• EXERCISE GOAL
Copy the first line of the entries below and every line after it through the line containing "--navy: #1d3190;". Do not include pictures.

(Plain-text document sources)
┌────────

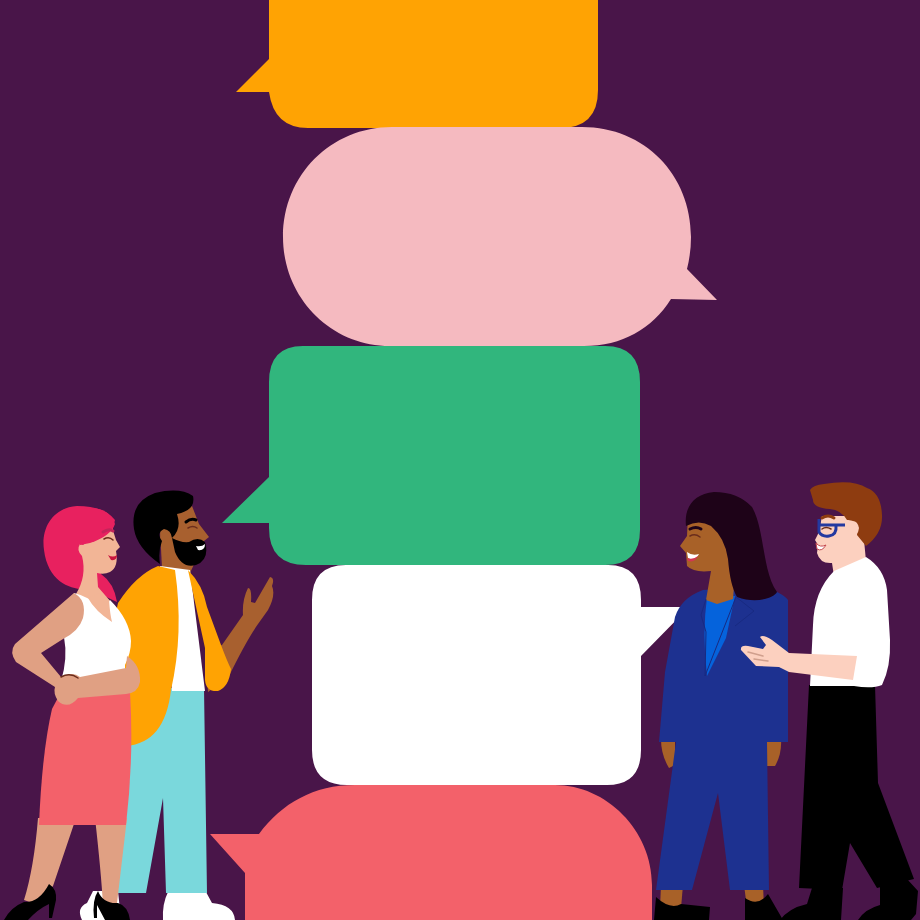
<!DOCTYPE html>
<html lang="en">
<head>
<meta charset="utf-8">
<title>Conversation</title>
<style>
:root {
  --plum: #491549;
  --amber: #ffa303;
  --blush: #f5bac0;
  --green: #31b67d;
  --white: #ffffff;
  --coral: #f3616a;
  --black: #000000;
  --pink-hair: #e8215f;
  --skin-light: #f2b596;
  --skin-arm: #e0a083;
  --skin-tan: #a8602f;
  --skin-bronze: #a86128;
  --skin-pale: #fcd0bf;
  --aqua: #7ad8dc;
  --navy: #1d3190;
  --blue: #0563dc;
  --dark-hair: #1e0318;
  --auburn: #8e3c10;
  --line: #6b2d1c;
}
html, body { margin: 0; padding: 0; overflow: hidden; background: var(--plum); }
svg { display: block; width: 920px; height: 920px; }
.amber { fill: var(--amber); }
.blush { fill: var(--blush); }
.green { fill: var(--green); }
.white { fill: var(--white); }
.coral { fill: var(--coral); }
.black { fill: var(--black); }
.pink-hair { fill: var(--pink-hair); }
.skin-light { fill: var(--skin-light); }
.skin-arm { fill: var(--skin-arm); }
.skin-tan { fill: var(--skin-tan); }
.skin-bronze { fill: var(--skin-bronze); }
.skin-pale { fill: var(--skin-pale); }
.aqua { fill: var(--aqua); }
.navy { fill: var(--navy); }
.blue { fill: var(--blue); }
.dark-hair { fill: var(--dark-hair); }
.auburn { fill: var(--auburn); }
.plum { fill: var(--plum); }
.line { fill: none; stroke: var(--line); stroke-width: 1.5; stroke-linecap: round; }
.brow { fill: none; stroke-width: 3; stroke-linecap: round; }
.glasses { fill: none; stroke: #2339a0; stroke-width: 3; }
</style>
</head>
<body>
<svg viewBox="0 0 920 920" role="img" aria-label="Two pairs of people talking on either side of a tower of speech bubbles">
  <rect class="plum" width="920" height="920"/>

  <g id="speech-bubbles">
    <path class="amber" d="M269 0H598V90Q598 128 560 128H308Q274 128 269 92L236 92L269 59Z"/>
    <path class="blush" d="M392 127H582C645 127 691 175 691 237Q691 253 687 269L717 300L671 299C652 329 622 346 584 346H390C330 346 283 297 283 237C283 175 331 127 392 127Z"/>
    <path class="green" d="M303 346H605Q640 346 640 382V530Q640 565 605 565H306Q269 565 269 528V523L222 523L269 477V382Q269 346 303 346Z"/>
    <path class="coral" d="M355 785H555C606 785 652 830 652 885V920H245V873L210 834H259C282 803 314 785 355 785Z"/>
    <path class="white" d="M346 565H608Q641 565 641 600V607H689L641 656V750Q641 785 607 785H347Q312 785 312 750V600Q312 565 346 565Z"/>
  </g>

  <g id="bearded-man">
    <g id="bearded-man-shoes" class="white">
      <path d="M93 891H118L121 920H82Q76 908 87 903Z"/>
      <path d="M168 892H206L212 903Q234 905 235 920H163Q162 904 168 892Z"/>
    </g>
    <path class="aqua" d="M171 688H204L207 893H166L163 798L146 893H114L131 740Z"/>
    <path class="skin-tan" d="M160 530L197 558L190 573L162 568Z"/>
    <path class="white" d="M160 566L190 570L205 691H172Z"/>
    <path class="skin-tan" d="M205 650L222 645L243 615Q242 600 248 588Q252 588 251 602L255 603L270 577Q275 578 272 586Q276 595 268 610L258 624Q246 641 228 678L208 692Z"/>
    <path class="amber" d="M158 566L175 570Q184 633 171 690Q165 743 126 746L110 640L118 603Q136 575 158 566Z"/>
    <path class="amber" d="M188 570Q203 585 207 607L221 645Q227 661 231 669Q229 687 218 691Q206 692 205 680V648Z"/>
    <path class="skin-tan" d="M163 514L192 506L199 524L209 537L204 541Q206 560 191 566L181 567L160 540Z"/>
    <path class="black" d="M193 496Q180 487 155 493Q130 502 134 529Q137 548 160 564Q158 551 162 541Q156 533 164 529Q171 530 172 538Q181 543 189 542Q198 536 205 542Q210 560 196 565Q182 569 175 552L172 538Q182 529 177 514Q196 510 193 496Z"/>
    <path class="white" d="M196 546Q202 547 205 544Q205 551 198 550Z"/>
    <path class="brow" stroke="#000" d="M186 522Q191 518 196 520"/>
    <path class="line" d="M188 528Q193 525 197 528"/>
  </g>

  <g id="pink-haired-woman">
    <g id="pink-haired-woman-legs" class="skin-arm">
      <path d="M38 818H76L53 886L38 905L24 900Q34 868 38 818Z"/>
      <path d="M95 818H127L117 903L103 905Q101 871 95 818Z"/>
    </g>
    <g id="heels" class="black">
      <path d="M49 884Q57 889 56 900L52 918H49V904Q38 909 28 920H4Q11 907 24 902Q39 903 49 884Z"/>
      <path d="M98 891Q103 904 118 903Q128 906 130 920H105L97 905V918H94Q92 900 98 891Z"/>
    </g>
    <path class="coral" d="M61 692H130Q134 757 126 825H39Q42 752 52 709Z"/>
    <path class="pink-hair" d="M77 506C51 508 41 530 44 550C48 582 71 590 86 589Q101 594 117 602Q114 583 101 574L115 520Q104 506 77 506Z"/>
    <path class="skin-light" d="M83 545L111 524L116 540L120 547L116 551Q119 567 110 572Q104 575 97 573L98 587L111 602L100 612L76 594Q87 576 82 556Q76 550 80 544Z"/>
    <path class="pink-hair" d="M80 509Q108 504 115 524Q111 536 90 543L80 545Z"/>
    <path class="line" d="M104 539Q109 536 113 540"/>
    <path class="brow" stroke="#c4245a" d="M103 532Q109 528 113 531"/>
    <path d="M108 555Q113 558 117 555Q117 561 111 560Z" fill="#c9153f"/>
    <path class="white" d="M74 593Q91 597 99 608Q106 607 110 600Q130 620 131 641Q131 653 125 665V680L61 681Q68 658 64 637Z"/>
    <path class="skin-light" d="M99 593L109 600Q110 614 112 622Q95 611 88 598Z"/>
    <g id="crossed-arms" class="skin-arm">
      <path d="M74 593Q87 600 83 618Q79 631 63 639L41 653L61 677Q73 671 80 677L126 668L127 656Q141 665 140 682Q138 693 126 694L78 698Q68 710 58 701Q53 693 55 687L16 662Q9 652 15 644Z"/>
    </g>
    <path class="line" d="M61 677Q70 672 78 678"/>
  </g>

  <g id="woman-in-suit">
    <g id="suit-woman-hands" class="skin-bronze">
      <path d="M661 739H675V765L669 768Q661 755 661 739Z"/>
      <path d="M767 739H781Q782 754 775 766H767Z"/>
      <path d="M661 885H683L681 908H660Z"/>
      <path d="M744 885H763L764 908H747Z"/>
    </g>
    <g id="suit-woman-shoes" class="black">
      <path d="M656 897Q670 910 681 904L710 907L709 920H654Z"/>
      <path d="M745 898Q758 907 768 894L783 920H745Z"/>
    </g>
    <path class="navy" d="M703 590Q681 598 675 617L665 672L659 742H676L656 890H692L718 793L730 890H769L767 742H788V600Q783 593 762 586Z"/>
    <path class="blue" d="M707 597L735 596L726 638L707 676Q702 633 707 597Z"/>
    <path class="skin-bronze" d="M688 514L724 520L736 560L733 599L717 604L706 600L711 571Q694 573 687 566L686 553L680 546L687 536Z"/>
    <path class="dark-hair" d="M714 492C693 494 684 508 686 526Q699 519 711 526Q725 538 728 559Q730 585 737 597C756 604 774 598 777 592C762 571 765 530 752 507Q738 492 714 492Z"/>
    <path class="brow" stroke="#1e0318" d="M690 529Q696 526 701 529"/>
    <path class="line" d="M690 536Q695 533 700 537"/>
    <path class="white" d="M687 552Q692 556 699 554Q695 562 688 558Z"/>
    <path d="M687 558Q693 560 698 556Q695 563 688 561Z" fill="#d13752"/>
    <path d="M706 599L701 615L706 632L705 676L736 597L754 611L735 626" fill="none" stroke="#182a82" stroke-width="1"/>
  </g>

  <g id="man-with-glasses">
    <g id="glasses-man-shoes" class="black">
      <path d="M812 888H843L841 920H780Q789 908 807 904Z"/>
      <path d="M880 886L907 879L918 891L916 914L911 920H858Q865 909 880 905Z"/>
    </g>
    <path class="black" d="M809 685H875L878 783L914 879L877 888L850 843L842 890L799 888Z"/>
    <path class="skin-pale" d="M822 516L852 516L864 540L866 561L834 576L832 563Q820 564 817 553L818 545L815 540L819 532Z"/>
    <path class="auburn" d="M810 490Q813 485 824 484Q853 479 867 488Q881 493 882 515Q883 533 866 546L857 535Q859 519 847 520Q841 510 830 509Q813 508 813 500Z"/>
    <path class="skin-pale" d="M846 523Q857 517 859 528Q858 537 850 538Z"/>
    <path class="brow" stroke="#8e3c10" d="M822 518Q828 514 834 518"/>
    <path class="glasses" d="M819 519V532Q822 537 829 536Q837 535 836 525H845M819 525H836"/>
    <path class="line" d="M822 529Q826 526 831 529"/>
    <path d="M816 543Q820 548 826 545Q822 552 817 549Z" fill="#fff" stroke="#c54a50" stroke-width="1"/>
    <path class="white" d="M834 571L866 557Q884 568 887 590L890 640Q891 667 882 685Q872 689 854 686H810L813 625Q814 591 834 571Z"/>
    <path class="skin-pale" d="M857 656L853 680L789 672L779 667L756 666L741 650Q740 645 748 646L763 649L766 645L760 637Q763 634 772 640L789 653Z"/>
    <path class="line" stroke-opacity=".3" d="M748 652L763 656M754 659L768 661"/>
  </g>
</svg>
</body>
</html>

└────────

• RESULT
<!DOCTYPE html>
<html lang="en">
<head>
<meta charset="utf-8">
<title>Conversation</title>
<style>
:root {
  --plum: #491549;
  --amber: #ffa303;
  --blush: #f5bac0;
  --green: #31b67d;
  --white: #ffffff;
  --coral: #f3616a;
  --black: #000000;
  --pink-hair: #e8215f;
  --skin-light: #f2b596;
  --skin-arm: #e0a083;
  --skin-tan: #a8602f;
  --skin-bronze: #a86128;
  --skin-pale: #fcd0bf;
  --aqua: #7ad8dc;
  --navy: #1d3190;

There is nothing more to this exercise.